The next exercise required some preparation. I’d bought the materials a few weeks back but hadn’t yet put them together. I was required to create a ‘view-finder’ by cutting a 6″ x 7 5/8″ square out of a piece of thick card. I then had to clip some clear plastic to the back of this viewfinder and place vertical and horizontal lines on it with a non-permanent marker. It looks like this:



The next exercise, then, was to literally hold my left hand against this transparent plane and almost ‘trace’ over it. By keeping one eye closed and your head very still you can then create accurate perspective drawings of very difficult hand positions. Although this very much feels like “cheating” the exercise, apparently, helps enormously in seeing things properly. A letter from Van Gogh to his brother Theo is reprinted in the book where he discusses using a similar implement which he devised himself. Well if it’s good enough for Van Gogh…

After completing the contour drawing I’ve placed it over a piece of white paper to photograph it effectively:

First attempt at a contour drawing through my viewfinder

Second attempt at a contour drawing through my viewfinder


Finally I’ll leave you with another quote from the book which I liked. Edwards is answering the question “If what drawing essentially is is accurately copying what is in front of us, why not just take photographs?”

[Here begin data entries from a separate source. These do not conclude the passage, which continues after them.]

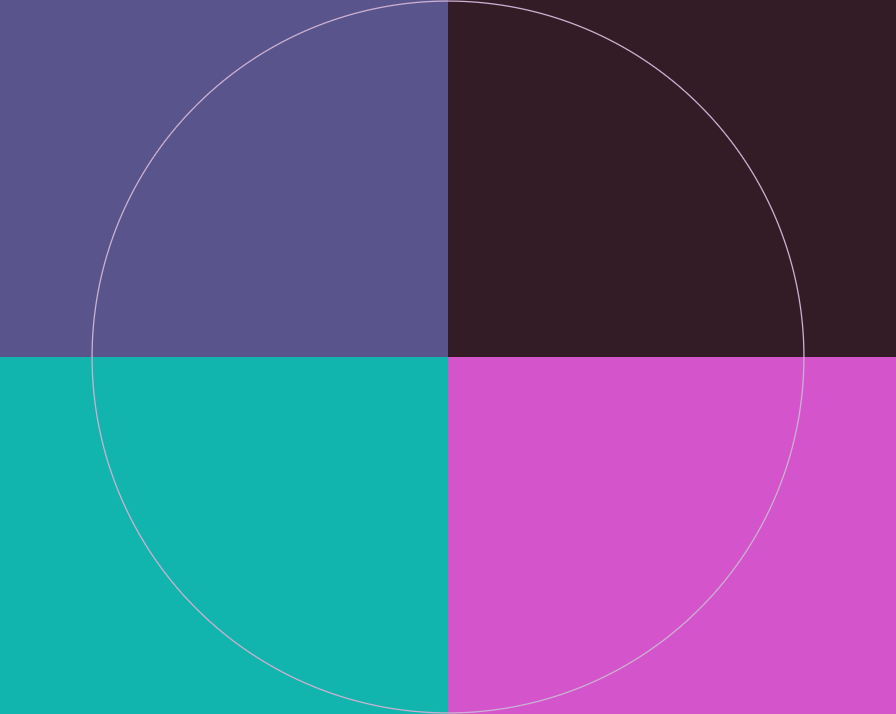
This background is drawn by a WebGL 1 fragment shader. Its source:

```glsl
precision highp float;
// Four flat colour quadrants with a fine pale ring spanning the canvas height.

uniform vec2 u_resolution;

#define UPPER_LEFT vec3(0.35, 0.33, 0.55)
#define UPPER_RIGHT vec3(0.20, 0.11, 0.15)
#define LOWER_LEFT vec3(0.07, 0.71, 0.68)
#define LOWER_RIGHT vec3(0.83, 0.33, 0.80)
#define RING_COLOR vec3(0.80, 0.69, 0.82)
#define RING_RADIUS 0.4985
#define RING_WIDTH 0.0018

// Share of a pixel inside a shape, from its signed distance.
float coverage(float signedDistance, float pixel) {
    return clamp(0.5 - signedDistance / pixel, 0.0, 1.0);
}

void main() {
    // Centred coordinates in units of canvas height.
    float pixel = 1.0 / u_resolution.y;
    vec2 p = (gl_FragCoord.xy - 0.5 * u_resolution) * pixel;

    // Quadrants
    float right = coverage(-p.x, pixel);
    float upper = coverage(-p.y, pixel);
    vec3 lowerHalf = mix(LOWER_LEFT, LOWER_RIGHT, right);
    vec3 upperHalf = mix(UPPER_LEFT, UPPER_RIGHT, right);
    vec3 color = mix(lowerHalf, upperHalf, upper);

    // Thin ring
    float ringDistance = abs(length(p) - RING_RADIUS) - 0.5 * RING_WIDTH;
    color = mix(color, RING_COLOR, coverage(ringDistance, pixel));

    gl_FragColor = vec4(color, 1.0);
}
```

Also, your style of line, choices for emphasis, and subconscious mental processes–your personality, so to speak–enters the drawing. In this way, again paradoxically, your careful observation and depiction of your subject give the viewer both the image of your subject and an insight into you. In the best sense, you have expressed yourself.